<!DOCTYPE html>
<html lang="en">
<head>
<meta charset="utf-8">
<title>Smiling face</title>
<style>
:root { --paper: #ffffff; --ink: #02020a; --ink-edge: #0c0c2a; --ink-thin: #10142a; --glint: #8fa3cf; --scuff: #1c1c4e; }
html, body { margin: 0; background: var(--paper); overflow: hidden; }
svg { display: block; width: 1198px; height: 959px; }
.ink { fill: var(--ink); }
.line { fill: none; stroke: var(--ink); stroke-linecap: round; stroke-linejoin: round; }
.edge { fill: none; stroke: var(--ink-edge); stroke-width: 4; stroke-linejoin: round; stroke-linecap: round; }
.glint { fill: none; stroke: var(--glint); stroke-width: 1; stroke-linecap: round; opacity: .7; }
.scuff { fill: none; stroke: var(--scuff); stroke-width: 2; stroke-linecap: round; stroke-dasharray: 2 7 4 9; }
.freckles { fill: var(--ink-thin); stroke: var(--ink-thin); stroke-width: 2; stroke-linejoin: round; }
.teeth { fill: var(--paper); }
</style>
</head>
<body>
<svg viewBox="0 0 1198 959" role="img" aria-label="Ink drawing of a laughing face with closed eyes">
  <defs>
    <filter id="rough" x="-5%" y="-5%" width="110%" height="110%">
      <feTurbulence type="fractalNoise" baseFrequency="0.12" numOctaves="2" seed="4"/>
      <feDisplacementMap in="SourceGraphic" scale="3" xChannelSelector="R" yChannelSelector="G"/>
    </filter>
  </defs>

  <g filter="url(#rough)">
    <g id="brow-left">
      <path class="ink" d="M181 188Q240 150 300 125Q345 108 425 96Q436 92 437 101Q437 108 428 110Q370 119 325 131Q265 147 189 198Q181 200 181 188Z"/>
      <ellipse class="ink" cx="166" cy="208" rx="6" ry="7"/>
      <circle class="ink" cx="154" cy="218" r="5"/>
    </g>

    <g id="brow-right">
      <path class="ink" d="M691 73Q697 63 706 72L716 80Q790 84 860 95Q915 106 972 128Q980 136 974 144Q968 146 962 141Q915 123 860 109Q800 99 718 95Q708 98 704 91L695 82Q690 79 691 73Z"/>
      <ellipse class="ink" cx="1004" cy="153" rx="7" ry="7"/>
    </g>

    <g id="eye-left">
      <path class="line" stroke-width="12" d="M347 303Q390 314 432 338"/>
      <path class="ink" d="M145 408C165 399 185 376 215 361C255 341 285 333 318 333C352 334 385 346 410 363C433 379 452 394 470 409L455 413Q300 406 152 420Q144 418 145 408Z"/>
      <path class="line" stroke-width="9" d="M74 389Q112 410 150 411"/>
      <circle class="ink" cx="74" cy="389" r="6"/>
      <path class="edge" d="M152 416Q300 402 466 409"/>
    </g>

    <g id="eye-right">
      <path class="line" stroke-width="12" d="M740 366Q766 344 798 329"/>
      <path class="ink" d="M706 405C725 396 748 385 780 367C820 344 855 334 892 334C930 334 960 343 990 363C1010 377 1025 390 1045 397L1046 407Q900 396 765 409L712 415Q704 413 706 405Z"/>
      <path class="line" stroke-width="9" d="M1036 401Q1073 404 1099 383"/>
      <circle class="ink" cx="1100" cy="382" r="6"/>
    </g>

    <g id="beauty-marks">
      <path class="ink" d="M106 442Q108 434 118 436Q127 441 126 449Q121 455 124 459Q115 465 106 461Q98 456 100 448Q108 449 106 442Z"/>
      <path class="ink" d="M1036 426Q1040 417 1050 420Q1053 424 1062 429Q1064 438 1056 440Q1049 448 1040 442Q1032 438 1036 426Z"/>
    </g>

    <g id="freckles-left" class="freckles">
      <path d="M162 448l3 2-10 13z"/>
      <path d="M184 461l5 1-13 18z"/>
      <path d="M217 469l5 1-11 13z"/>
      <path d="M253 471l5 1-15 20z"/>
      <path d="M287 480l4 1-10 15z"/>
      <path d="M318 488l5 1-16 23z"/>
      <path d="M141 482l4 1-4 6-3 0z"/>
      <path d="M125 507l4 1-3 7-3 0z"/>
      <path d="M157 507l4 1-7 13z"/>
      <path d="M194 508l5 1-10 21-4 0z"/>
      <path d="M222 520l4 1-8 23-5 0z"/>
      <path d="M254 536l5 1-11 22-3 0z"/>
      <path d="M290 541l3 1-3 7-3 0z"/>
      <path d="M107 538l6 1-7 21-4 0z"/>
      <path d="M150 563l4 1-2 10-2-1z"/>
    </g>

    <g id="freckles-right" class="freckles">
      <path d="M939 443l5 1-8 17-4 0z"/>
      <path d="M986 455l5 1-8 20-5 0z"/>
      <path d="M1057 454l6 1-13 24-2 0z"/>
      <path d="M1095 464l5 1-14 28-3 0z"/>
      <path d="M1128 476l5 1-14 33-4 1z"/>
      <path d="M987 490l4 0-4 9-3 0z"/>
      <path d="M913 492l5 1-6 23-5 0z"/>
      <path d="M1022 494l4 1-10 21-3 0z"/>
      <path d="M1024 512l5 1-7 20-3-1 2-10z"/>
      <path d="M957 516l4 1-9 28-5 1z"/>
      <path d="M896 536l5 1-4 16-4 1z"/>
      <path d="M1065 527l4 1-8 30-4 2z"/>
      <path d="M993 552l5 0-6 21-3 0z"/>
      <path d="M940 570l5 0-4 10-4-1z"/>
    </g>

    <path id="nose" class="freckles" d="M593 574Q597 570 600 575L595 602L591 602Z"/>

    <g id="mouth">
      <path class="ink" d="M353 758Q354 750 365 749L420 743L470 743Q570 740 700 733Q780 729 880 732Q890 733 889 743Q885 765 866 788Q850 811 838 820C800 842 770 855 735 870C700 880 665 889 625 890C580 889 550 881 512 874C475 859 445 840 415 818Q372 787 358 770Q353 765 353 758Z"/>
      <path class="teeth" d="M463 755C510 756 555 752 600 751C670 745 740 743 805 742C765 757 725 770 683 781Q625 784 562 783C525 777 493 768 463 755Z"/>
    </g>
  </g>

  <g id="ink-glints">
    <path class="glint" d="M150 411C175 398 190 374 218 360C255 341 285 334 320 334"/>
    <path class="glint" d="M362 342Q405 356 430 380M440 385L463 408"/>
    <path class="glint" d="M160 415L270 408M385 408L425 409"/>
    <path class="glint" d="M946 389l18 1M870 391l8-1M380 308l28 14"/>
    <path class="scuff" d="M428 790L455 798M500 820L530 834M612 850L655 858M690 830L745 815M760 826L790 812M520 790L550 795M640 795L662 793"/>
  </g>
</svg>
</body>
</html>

########################################

[Instructions to follow]
What the answer needs is every line from the data above with "freckles" in it.

[Finished task]
.freckles { fill: var(--ink-thin); stroke: var(--ink-thin); stroke-width: 2; stroke-linejoin: round; }
    <g id="freckles-left" class="freckles">
    <g id="freckles-right" class="freckles">
    <path id="nose" class="freckles" d="M593 574Q597 570 600 575L595 602L591 602Z"/>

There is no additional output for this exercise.